What is Estate Planning?
What is estate planning? Attorney L. Reed Bloodworth, Founder and CEO of Bloodworth Law said “estate planning is the act of creating legal documents and plans that outline for Florida courts and your heirs, exactly what you want to have happen to your children, your assets, and your estate after you die or if you become incapacitated.”
Estate Planning Documents
The Bloodworth Law Estate Planning Team can work with you remotely on the phone, via Zoom, or in the office.
“We tell people to choose someone they trust completely because they’re going to be able to act on your behalf in dealings with real property, investments, financial matters, business matters, your estate, your retirement, taxes, and trusts.
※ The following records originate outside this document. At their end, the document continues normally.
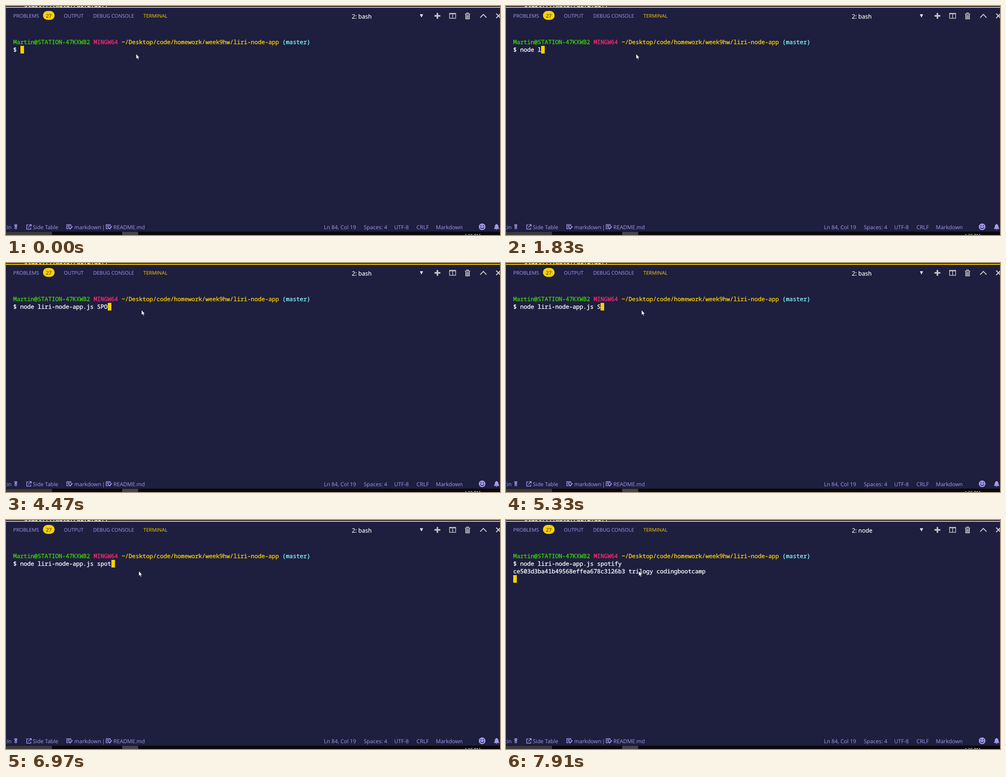
Recreate the animation shown at these times as an HTML page. Size 1097 by 511 pixels, loop 8 s.

```html
<!DOCTYPE html>
<html lang="en">
<head>
<meta charset="utf-8">
<title>Terminal session</title>
<style>
  html, body { margin: 0; width: 100%; height: 100%; overflow: hidden; background: #1e1e3f; }
  svg { display: block; width: 100%; height: 100%; }
  text { white-space: pre; text-rendering: geometricPrecision; }
  .term, .term tspan { fill: currentColor; stroke: currentColor; stroke-width: .35; }
  .term { font: 12.957px "Noto Sans Mono", monospace; color: #fff; }
  .ui { font: 12.06px "Open Sans", sans-serif; fill: #a599e9; }
  .tabs { font-size: 11.1px; }
  .line { fill: none; stroke: #c5c5c5; stroke-width: 2; }
  .lilac { fill: none; stroke: #a599e9; stroke-width: 1.5; }
  .yellow { fill: #fad000; }
  #shell { font-size: 13.1px; fill: #fff; stroke: #fff; stroke-width: .25; }
</style>
</head>
<body>
<svg viewBox="0 0 1097 511">
  <defs>
    <clipPath id="editorEdge"><rect width="1097" height="2"/></clipPath>
    <g id="checkedFile" class="lilac">
      <path d="M10 5V1H1V10H5M3 3.5H8M3 6H7"/>
      <path d="M5.5 7.5L8.5 10.5L13.5 4.5" stroke-width="2"/>
    </g>
  </defs>

  <rect width="1097" height="511" fill="#1e1e3f"/>
  <text class="term" x="25" y="1.5" clip-path="url(#editorEdge)">* start![](motif/gif2.gif)</text>
  <rect y="2" width="1097" height="2" class="yellow"/>

  <g class="ui tabs">
    <text x="16" y="26">PROBLEMS</text>
    <rect x="82" y="11" width="26" height="20" rx="10" class="yellow"/>
    <text x="95" y="25.5" text-anchor="middle" style="fill:#1e1e3f">27</text>
    <text x="128.5" y="26">OUTPUT</text>
    <text x="193.5" y="26">DEBUG CONSOLE</text>
    <text x="305" y="26" class="yellow">TERMINAL</text>
  </g>
  <text id="shell" class="ui" x="768" y="27.5"></text>
  <path d="M919 18.5H926.2L922.6 25.5Z" fill="#fff"/>

  <g class="line">
    <path d="M951.5 22H964.5M958 15.5V28.5" stroke-width="3.4"/>
    <path d="M985 17V27.5H998.5V17M991.8 17V27" stroke-width="1.5"/>
    <path d="M984.2 17H999.2" stroke-width="2.8"/>
    <path d="M1019 18H1031M1023 17V15.5H1027V17" stroke-width="1.6"/>
    <path d="M1021 19V28.5H1029V19M1023.7 20V27M1026.3 20V27" stroke-width="1.8"/>
    <path d="M1053 26L1060 18.7L1067 26"/>
    <path d="M1088.5 17L1098.5 27M1098.5 17L1088.5 27" stroke-width="2.4"/>
  </g>

  <g class="term">
    <text x="16" y="85"><tspan color="#3ad900">Martin@STATION-47KXWB2</tspan> <tspan color="#ff2c70">MINGW64</tspan> <tspan color="#fad000">~/Desktop/code/homework/week9hw/liri-node-app</tspan> <tspan color="#80fcff">(master)</tspan></text>
    <text id="command" x="16" y="102"></text>
    <text id="output" x="16" y="119"></text>
  </g>
  <rect id="caret" width="8" height="17" class="yellow"/>
  <path id="pointer" d="M0 0V11L2.5 8.8L4.3 12.8L6 12L4.3 8.2H7.5Z" fill="#fff" stroke="#111" stroke-width=".6"/>

  <g class="ui">
    <text x="12.5" y="497.5" text-anchor="end">tin</text>
    <path class="lilac" d="M19.5 488V491L21.7 492.7L24 491V488ZM21.7 488V492"/>
    <circle class="lilac" cx="21.7" cy="495.3" r="2"/>
    <path class="lilac" d="M50 488.5H46V498H55V494.5M51.5 487.7H56V492M56 487.7L49.5 494.2"/>
    <text x="59.5" y="497.5">Side Table</text>
    <use href="#checkedFile" x="134" y="487"/>
    <text x="151.5" y="497.5">markdown</text>
    <text x="213.2" y="497.5">|</text>
    <use href="#checkedFile" x="221.5" y="487"/>
    <text x="238.5" y="497.5">README.md</text>
    <text x="706" y="497.5">Ln 84, Col 19</text>
    <text x="794.5" y="497.5">Spaces: 4</text>
    <text x="862" y="497.5">UTF-8</text>
    <text x="911.5" y="497.5">CRLF</text>
    <text x="954.5" y="497.5">Markdown</text>
    <circle cx="1057.3" cy="492.7" r="7.4"/>
    <g fill="#1e1e3f"><circle cx="1054.7" cy="490.5" r="1.2"/><circle cx="1060" cy="490.5" r="1.2"/></g>
    <path d="M1053 494Q1057.3 499.5 1061.6 494" fill="none" stroke="#1e1e3f" stroke-width="1.4"/>
    <path d="M1083 497.5Q1085.5 495 1085.5 491.5Q1086 487.5 1089.5 486.5Q1093 487.5 1093.5 491.5Q1093.5 495 1096 497.5ZM1087.5 498.3H1091.5Q1089.5 501 1087.5 498.3Z"/>
  </g>

  <rect y="503.5" width="1097" height="8" fill="#090909"/>
  <rect y="504" width="102" height="7" fill="#3b3b3b"/>
  <rect x="258" y="504" width="35.5" height="7" fill="#454545"/>
  <text class="ui" x="1017.5" y="515.5" style="font-size:9.7px;fill:#fff">4:35 PM</text>
</svg>

<script>
const LOOP = 8000, LEFT = 16, TOP = 72, CELL = 7.774, ROW = 17;
const PROMPT = "$ ", SCRIPT = "node liri-node-app.js ";
const OUTPUT = "ce503d3ba41b49568effea678c3126b3 trilogy codingbootcamp";

const typed = [
  [0, ""], [520, "n"], [580, "no"], [820, "nod"], [1140, "node"], [1680, "node "], [1830, "node l"],
  [3460, SCRIPT], [4160, SCRIPT + "S"], [4320, SCRIPT + "SP"], [4470, SCRIPT + "SPO"], [4700, SCRIPT + "SPOT"],
  [5010, SCRIPT + "SPO"], [5160, SCRIPT + "SP"], [5330, SCRIPT + "S"], [5880, SCRIPT],
  [6360, SCRIPT + "s"], [6500, SCRIPT + "sp"], [6650, SCRIPT + "spo"], [6970, SCRIPT + "spot"],
  [7050, SCRIPT + "spoti"], [7280, SCRIPT + "spotif"], [7430, SCRIPT + "spotify"]
];
const pointerStops = [[0, 289, 107], [4240, 301, 105], [6190, 298, 110], [6280, 295, 114]];
const ENTER = 7750, RENAME = 7830, PRINT = 7910;

const byId = id => document.getElementById(id);
const [shell, command, output, caret, pointer] =
  ["shell", "command", "output", "caret", "pointer"].map(byId);
const latest = (steps, t) => steps.filter(([start]) => start <= t).pop();

function draw(t) {
  const line = PROMPT + latest(typed, t)[1];
  command.textContent = line;
  output.textContent = t >= PRINT ? OUTPUT : "";
  shell.textContent = t >= RENAME ? "2: node" : "2: bash";

  const row = t >= PRINT ? 3 : t >= ENTER ? 2 : 1;
  const column = row === 1 ? line.length : 0;
  caret.setAttribute("x", Math.round(LEFT + column * CELL));
  caret.setAttribute("y", TOP + row * ROW);

  const [, x, y] = latest(pointerStops, t);
  pointer.setAttribute("transform", `translate(${x} ${y})`);
}

function tick() {
  draw(performance.now() % LOOP);
  requestAnimationFrame(tick);
}
tick();
</script>
</body>
</html>
```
They have what’s called superpowers,” said Reed, a 2022 U.S. News & World Report Best Lawyer in Trusts & Estates Litigation
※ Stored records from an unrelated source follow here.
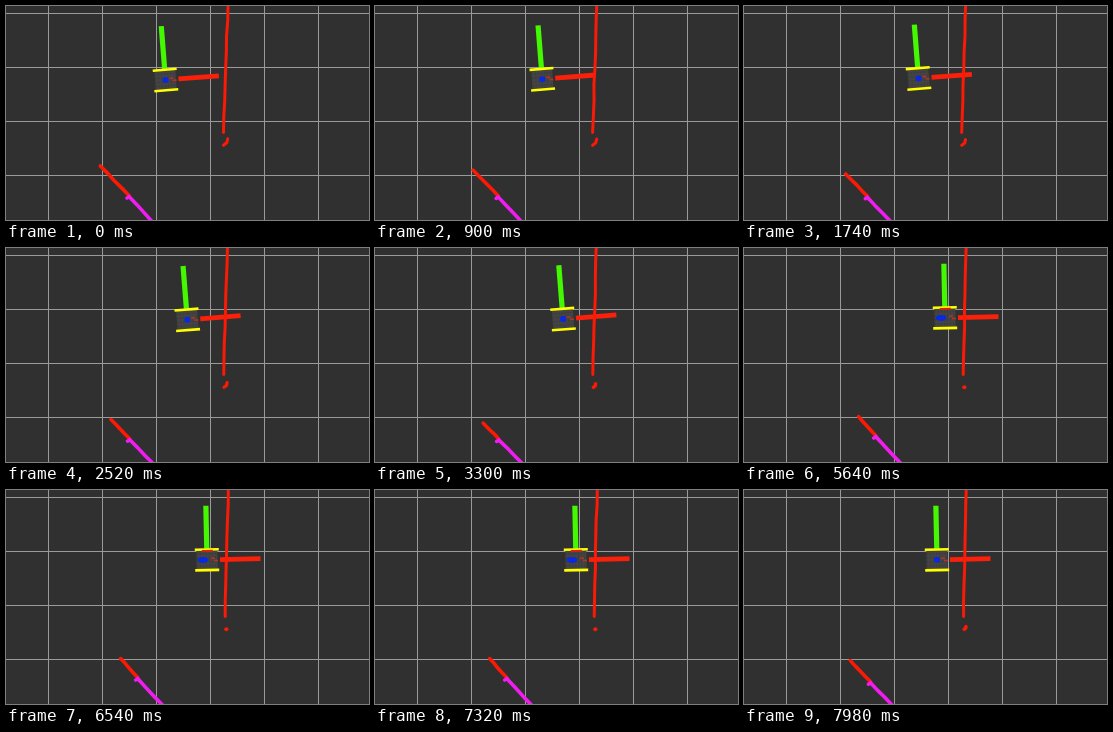
Write an HTML page that moves like this. It is 363 px wide and 214 px high and loops after 8 s.

```html
<!DOCTYPE html>
<html lang="en">
<head>
<meta charset="utf-8">
<title>Robot and laser scan</title>
<style>
html, body { margin: 0; width: 100%; height: 100%; overflow: hidden; background: #303030; }
svg { display: block; width: 100vw; height: 100vh; }
</style>
</head>
<body>
<svg viewBox="0 0 363 214" fill="none" stroke-linecap="round" stroke-linejoin="round">
  <rect width="363" height="214" fill="#303030"/>
  <path id="grid" stroke="#9a9a9a" stroke-linecap="butt" shape-rendering="crispEdges"/>
  <g id="robot" stroke-linecap="butt">
    <rect x="-10.5" y="-9.5" width="21" height="19" fill="#434343"/>
    <path d="M-10-6H10M-10-2H10M-10 2H10M-10 6H10" stroke="#343434" stroke-dasharray="1 2"/>
    <path d="M0-11V-54" stroke="#43f800" stroke-width="5.2"/>
    <path d="M13 0H53.5" stroke="#fa200a" stroke-width="4.8"/>
    <path d="M-12-10.3H12M-12 10.3H12" stroke="#ffff00" stroke-width="2.6"/>
    <path d="M4-1.5H8M7 1H11" stroke="#b03428" stroke-width="1.6"/>
    <path id="hit" d="M-5-9H6" stroke="#d82010" stroke-width="2"/>
    <ellipse id="dot" fill="#0a28e0"/>
  </g>
  <g stroke="#fa1a05">
    <path id="wall" stroke-width="3"/>
    <path id="post" stroke-width="4"/>
    <path id="near" stroke-width="3.6"/>
  </g>
  <path id="far" stroke="#f01cf0" stroke-width="3.6"/>
</svg>
<script>
const LOOP = 8000, STEP = 60;
const el = id => document.getElementById(id);
const put = (id, attrs) => { for (const k in attrs) el(id).setAttribute(k, attrs[k]); };
const ramp = (t, from, to) => Math.min(1, Math.max(0, (t - from) / (to - from)));
const ease = u => u * u * (3 - 2 * u);

function noise(n) {
  const s = Math.sin(n * 12.9898) * 43758.5453;
  return s - Math.floor(s) - 0.5;
}

// A scanned line, slightly rough across its run
function rough(x0, y0, x1, y1, seed, parts) {
  let d = `M${x0} ${y0}`;
  for (let i = 1; i < parts; i++) {
    const u = i / parts;
    d += `L${x0 + (x1 - x0) * u + noise(seed + i) * 0.8} ${y0 + (y1 - y0) * u}`;
  }
  return d + `L${x1} ${y1}`;
}

function draw(now) {
  const t = Math.floor((now % LOOP) / STEP) * STEP;
  const seed = Math.floor(t / 120);

  // Drive towards the wall, turn square to it, then back away
  const go = ramp(t, 0, 4800);
  const turn = ease(ramp(t, 4800, 5160));
  const back = ramp(t, 7380, 7980) ** 1.4;
  const held = turn - back;

  const x = 159.5 + 41.5 * go - 8 * back;
  const y = 74 - 4.2 * go;
  put('robot', { transform: `translate(${x} ${y}) rotate(${-4.5 + 3.3 * turn})` });
  put('dot', { cx: -4 * held, rx: 3 + 2.4 * held, ry: 3 });
  put('hit', { opacity: held });

  // Wall ahead; its corner post slips out of view as the robot nears
  const foot = 217.5 + 0.5 * go + 1.2 * turn + 0.4 * back;
  const corner = 1 - go * go + 0.4 * back;
  put('wall', { d: rough(222 - go + 1.3 * turn, -2, foot, 126.5, seed, 8) });
  put('post', {
    d: `M${foot + 1 - corner} 139.3l${3 * corner + 0.2} ${-2.5 * corner}l${corner} ${-4 * corner}`,
    'stroke-width': 4 - corner
  });

  // Side scan: red up to the joint, magenta beyond
  const jx = 123 + go + 7.7 * turn - 5.2 * back;
  const jy = 190.5 + 2 * go - 4 * turn + 4.2 * back;
  const sx = 94.3 + 20.3 * go - 8.3 * back;
  const sy = 160 + 22 * go - 13.4 * turn + 2 * back;
  put('near', { d: rough(sx, sy, jx, jy - 1, seed, 4) });
  put('far', {
    d: `M${jx - 2} ${jy + 1.5}l1-.5` + rough(jx, jy, 145.5 + 2 * go + 9 * turn - 8.5 * back, 215, seed + 9, 3)
  });
}

let grid = '';
for (let x = 42.5; x < 363; x += 54) grid += `M${x} 0V214`;
for (let y = 7.5; y < 214; y += 54) grid += `M0 ${y}H363`;
put('grid', { d: grid });

const start = performance.now();
function tick() {
  draw(performance.now() - start);
  requestAnimationFrame(tick);
}
tick();
</script>
</body>
</html>
```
“We work with you on your estate planning, the documents, and can serve as legal counsel for Florida families and individuals across the state facing estate litigation or trust litigation.”
Estate planning documents include:
- The last will and testament
- A durable power of attorney
- A designation of a health care surrogate
- A living will, and, optionally,
- A trust
Estate Planning Includes Legal, Health & Financial Decisions
Did you know that estate planning also includes making legal plans in case you become unable to handle legal, health, and financial decisions?
There are many choices that need to be made about your health in case you become ill or are incapacitated. Hospitals and doctors ask for these health documents and you should be prepared in case there’s an emergency. It includes your possible options and choices for future physical or mental incapacity.
Estate planning involves making important financial decisions about your property and for people who depend on you for support.
You can make plans for long-term nursing care and for the health care that you may or may not want. Estate planning also involves plans for your funeral, whether you’re buried or cremated, and any memorial arrangements you need to establish.
You’ll choose a personal representative, or executor, who collects and inventories property and distributes it according to your will. This person pays bills, collects debts, distributes things in accordance with a will, and files tax returns on your behalf.
Carry Out Your Wishes
Making sure your wishes are carried out by leaving clear instructions regarding your assets is a primary purpose of estate planning. These instructions can be regarding personal property, real property, titled assets, and digital assets.
If you don’t have an estate plan, you won’t have a say in what happens to you, your children, your assets, or yourself if you become physically incapable, or if you die intestate.
When you’re ready to begin estate planning, talk to Reed about how Bloodworth Law Estate Planning Team can help you, or your family.Consider sharing this post